Aldex AN [OTC] [DSC]; Doxytex [DSC]; Nitetime Sleep-Aid [OTC]; Sleep Aid [OTC]
- It is used to treat sleep problems.
- It is used to ease allergy signs.
- If you have an allergy to doxylamine or any other part of this drug.
- If you are allergic to any drugs like this one, any other drugs, foods, or other substances. Tell your doctor about the allergy and what signs you had, like rash; hives; itching; shortness of breath; wheezing; cough; swelling of face, lips, tongue, or throat; or any other signs.
- If you are taking another drug that has the same drug in it.
- Tell all of your health care providers that you take this drug. This includes your doctors, nurses, pharmacists, and dentists.
- Avoid driving and doing other tasks or actions that call for you to be alert until you see how this drug affects you.
- To lower the chance of feeling dizzy or passing out, rise slowly over a few minutes when sitting or lying down. Be careful climbing stairs.
- This drug may affect certain lab tests. Tell all of your health care providers and lab workers that you take this drug.
- Avoid alcohol or other drugs and natural products that slow your actions.
- Be careful in hot weather or while being active. Drink lots of fluids to stop fluid loss.
- If you are 65 or older, use this drug with care. You could have more side effects.
- Different brands of this drug may have different doses for children. Talk with the doctor before giving this drug to a child.
- Tell your doctor if you are pregnant or plan on getting pregnant. You will need to talk about the benefits and risks of using this drug while you are pregnant.
- Tell your doctor if you are breast-feeding. You will need to talk about any risks to your baby.
- Signs of an allergic reaction, like rash; hives; itching; red, swollen, blistered, or peeling skin with or without fever; wheezing; tightness in the chest or throat; trouble breathing or talking; unusual hoarseness; or swelling of the mouth, face, lips, tongue, or throat.
- Not sweating during activities or in warm temperatures.
- Chest pain or pressure, a fast heartbeat, or passing out.
- Not able to pass urine.
- Trouble passing urine.
- Feeling very tired or weak.
- Hallucinations (seeing or hearing things that are not there).
- Feeling nervous and excitable.
- If signs get worse or last for more than 7 days.
- Feeling sleepy.
- Hard stools (constipation).
- Dry mouth.
- Thickening of mucus in nose or throat.
- Take with or without food. Take with food if it causes an upset stomach.
- Take 30 minutes before bedtime.
- Do not take this drug for more than 2 weeks unless told to do so by your doctor.
- Chew well before swallowing.
- Measure liquid doses carefully. Use the measuring device that comes with this drug. If there is none, ask the pharmacist for a device to measure this drug.
- Many times this drug is taken on an as needed basis. Do not take more often than told by the doctor.

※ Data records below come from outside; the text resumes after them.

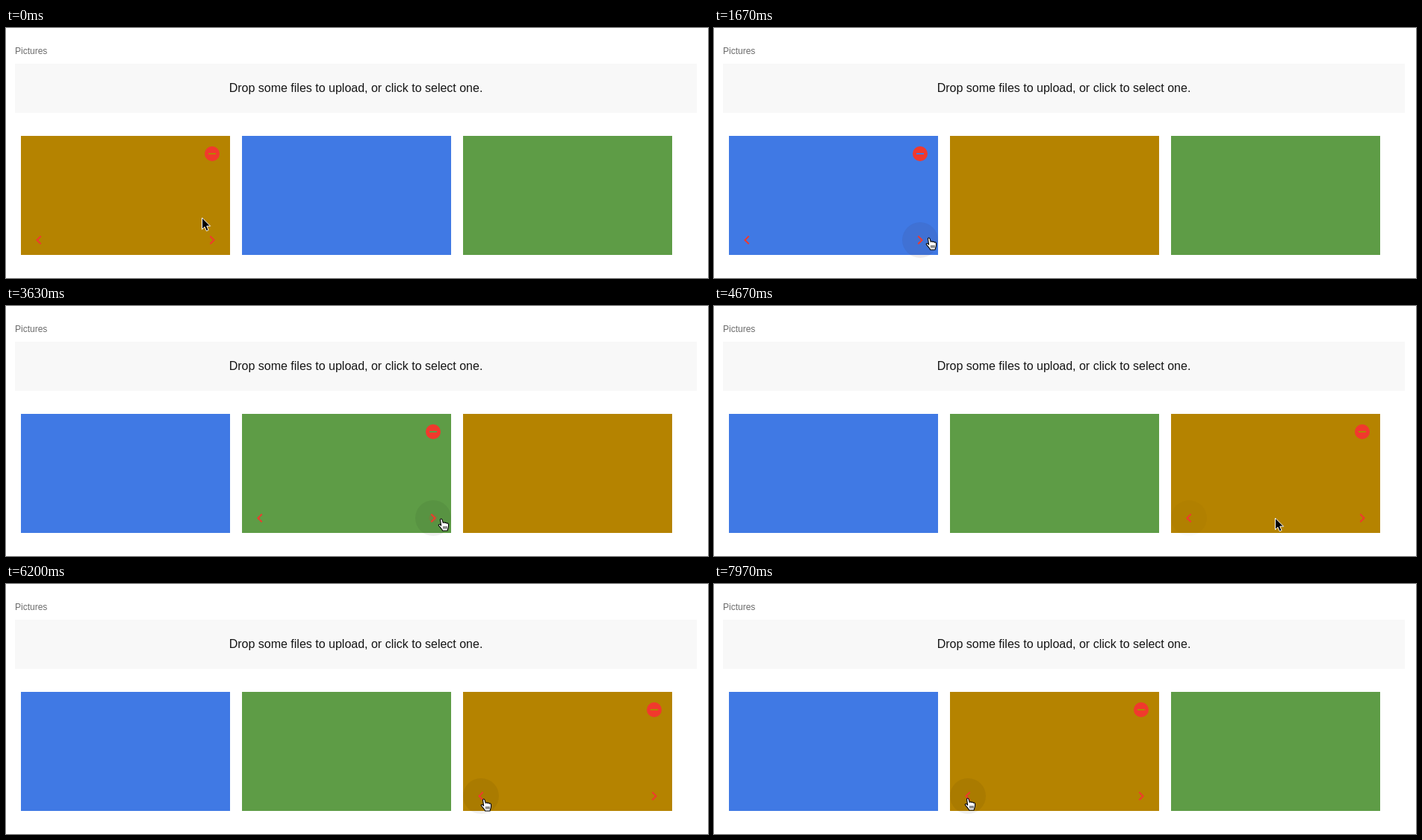
Write an HTML page that moves like this. It is 940 px wide and 336 px high and loops after 8 s.

```html
<!DOCTYPE html>
<html lang="en">
<head>
<meta charset="utf-8">
<title>Picture sorter</title>
<style>
  html, body { margin: 0; width: 100%; height: 100%; overflow: hidden; background: #fff; }
  svg { display: block; width: 940px; height: 336px; }
  text { font-family: "Liberation Sans", Arial, sans-serif; }
  .icon { fill: #f1392d; }
  .hand { fill: #fff; stroke: #000; stroke-width: 1.1; stroke-linejoin: round; }
  .crease { fill: none; stroke: #000; stroke-width: .9; }
  .arrow { fill: #000; stroke: #fff; stroke-width: 1; stroke-linejoin: round; }
</style>
</head>
<body>
<svg viewBox="0 0 940 336">
  <text x="12" y="35" font-size="12" fill="#6b6b6b">Pictures</text>
  <rect x="12" y="48" width="913" height="66" fill="#f8f8f8"/>
  <text x="468.5" y="86" font-size="16" fill="#151515" text-anchor="middle">Drop some files to upload, or click to select one.</text>

  <rect class="tile" x="20" y="145" width="280" height="160"/>
  <rect class="tile" x="316" y="145" width="280" height="160"/>
  <rect class="tile" x="612" y="145" width="280" height="160"/>

  <g id="controls">
    <circle class="halo" cx="24" cy="285" r="24"/>
    <circle class="halo" cx="256" cy="285" r="24"/>
    <circle id="ripple" cy="285" fill="#f1392d"/>
    <path class="icon" fill-rule="evenodd" d="M256 159a10 10 0 1 0 0 20a10 10 0 1 0 0-20zM251 168h10v2h-10z"/>
    <path class="icon" transform="translate(12 273)" d="M15.41 16.59 10.83 12l4.58-4.59L14 6l-6 6 6 6z"/>
    <path class="icon" transform="translate(244 273)" d="M8.59 16.59 13.17 12 8.59 7.41 10 6l6 6-6 6z"/>
  </g>

  <g id="cursor">
    <path id="arrow" class="arrow" d="M.5 0V15.6L4 12.3 6.4 17.8 9.1 16.6 6.8 11.2H11.6Z"/>
    <g id="hand">
      <path class="hand" d="M-1.5 1.2c.1-1.4 2-1.6 2.5 0l1.3 4.2c.5-.9 2.1-.9 2.5.2.6-.7 2-.6 2.4.6.8-.6 2.2-.2 2.3 1.2.1 2 .3 3.4-.5 5.2l-1 3.4h-6.4c-.6-1.7-2-3-3.2-4.6-.8-1.1-1.9-1.9-2.2-3 .1-1.3 1.6-1.2 2.5-.2l.9.9z"/>
      <path class="crease" d="M2.9 10v3.6M4.9 10v3.6M6.9 10v3.6"/>
    </g>
  </g>
</svg>
<script>
const LOOP = 8000, STEP = 296, LEFT = 24, RIGHT = 256;
const $ = id => document.getElementById(id);
const tiles = [...document.querySelectorAll('.tile')];
const halos = [...document.querySelectorAll('.halo')];

// Pointer path: time, x, y
const path = [
  [0, 262, 255], [30, 262, 255], [800, 284, 286], [1170, 284, 286],
  [1670, 288, 282], [2000, 370, 280], [2800, 582, 288], [3000, 584, 288],
  [3500, 584, 288], [3630, 583, 286], [4470, 583, 286], [4670, 751, 285],
  [4930, 805, 287], [5130, 805, 287], [5930, 640, 289], [6200, 640, 289],
  [6670, 638, 287], [7000, 638, 287], [7800, 342, 288], [7970, 340, 288], [8000, 340, 288]
];
// Presses: time, button offset, index of the left tile of the swapped pair
const presses = [[1170, RIGHT, 0], [3500, RIGHT, 1], [6170, LEFT, 1]];
const HOLD = 100, RIPPLE = 550;

const clamp = v => Math.min(1, Math.max(0, v));
const smooth = v => (v = clamp(v)) * v * (3 - 2 * v);
const slope = (i, k) => path[i] && path[i + 1]
  ? (path[i + 1][k] - path[i][k]) / (path[i + 1][0] - path[i][0]) : 0;

// Harmonic mean keeps the curve free of overshoot
function tangent(i, k) {
  const a = slope(i - 1, k), b = slope(i, k);
  return a * b > 0 ? 2 * a * b / (a + b) : 0;
}

function pointer(t) {
  let i = 0;
  while (i < path.length - 2 && path[i + 1][0] <= t) i++;
  const [p, q] = [path[i], path[i + 1]], d = q[0] - p[0], u = (t - p[0]) / d;
  return [1, 2].map(k => {
    const s = smooth(u);
    return p[k] * (1 - s) + q[k] * s
      + d * u * (1 - u) * ((1 - u) * tangent(i, k) - u * tangent(i + 1, k));
  });
}

function hover(t) {
  const [x, y] = pointer(t);
  const tile = [0, 1, 2].find(n => x >= 20 + n * STEP && x < 300 + n * STEP);
  const button = tile === undefined ? undefined
    : [LEFT, RIGHT].find(b => Math.hypot(x - 20 - tile * STEP - b, y - 285) < 24);
  return { x, y, tile, button };
}

function draw(t) {
  const { x, y, tile, button } = hover(t);

  const colors = ['#b58300', '#4079e4', '#5e9c46'];
  for (const [at, , n] of presses)
    if (t >= at + HOLD) [colors[n], colors[n + 1]] = [colors[n + 1], colors[n]];
  tiles.forEach((el, i) => el.setAttribute('fill', colors[i]));

  $('controls').style.display = tile === undefined ? 'none' : '';
  if (tile !== undefined) $('controls').setAttribute('transform', `translate(${20 + tile * STEP} 0)`);

  // Halo fades over 150 ms of hovering
  [LEFT, RIGHT].forEach((b, i) => {
    let sum = 0;
    for (let k = 0; k < 6; k++) {
      const h = hover(Math.max(0, t - k * 25));
      if (h.tile === tile && h.button === b) sum++;
    }
    halos[i].setAttribute('fill-opacity', 0.06 * sum / 6);
  });

  const press = presses.find(([at]) => t >= at && t < at + HOLD + RIPPLE);
  $('ripple').style.display = press ? '' : 'none';
  if (press) {
    const age = t - press[0];
    $('ripple').setAttribute('cx', press[1]);
    $('ripple').setAttribute('r', 24 * smooth((age / RIPPLE) ** 0.8));
    $('ripple').setAttribute('fill-opacity',
      (0.1 + 0.2 * smooth(age / RIPPLE)) * (1 - smooth((age - HOLD) / RIPPLE * 1.15)));
  }

  $('cursor').setAttribute('transform', `translate(${Math.round(x)} ${Math.round(y)})`);
  $('hand').style.display = button === undefined ? 'none' : '';
  $('arrow').style.display = button === undefined ? '' : 'none';
}

const start = performance.now();
function tick() {
  draw((performance.now() - start) % LOOP);
  requestAnimationFrame(tick);
}
tick();
</script>
</body>
</html>
```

- Store at room temperature.
- Protect from light.
- Store in a dry place. Do not store in a bathroom.
- Keep all drugs in a safe place. Keep all drugs out of the reach of children and pets.
- Check with your pharmacist about how to throw out unused drugs.
Liquid and tablets:
- Store in original container.
- If your symptoms or health problems do not get better or if they become worse, call your doctor.
- Do not share your drugs with others and do not take anyone else’s drugs.
- Keep a list of all your drugs (prescription, natural products, vitamins, OTC) with you. Give this list to your doctor.
- Talk with the doctor before starting any new drug, including prescription or OTC, natural products, or vitamins.
- Some drugs may have another patient information leaflet. If you have any questions about this drug, please talk with your doctor, nurse, pharmacist, or other health care provider.
- If you think there has been an overdose, call your poison control center or get medical care right away. Be ready to tell or show what was taken, how much, and when it happened.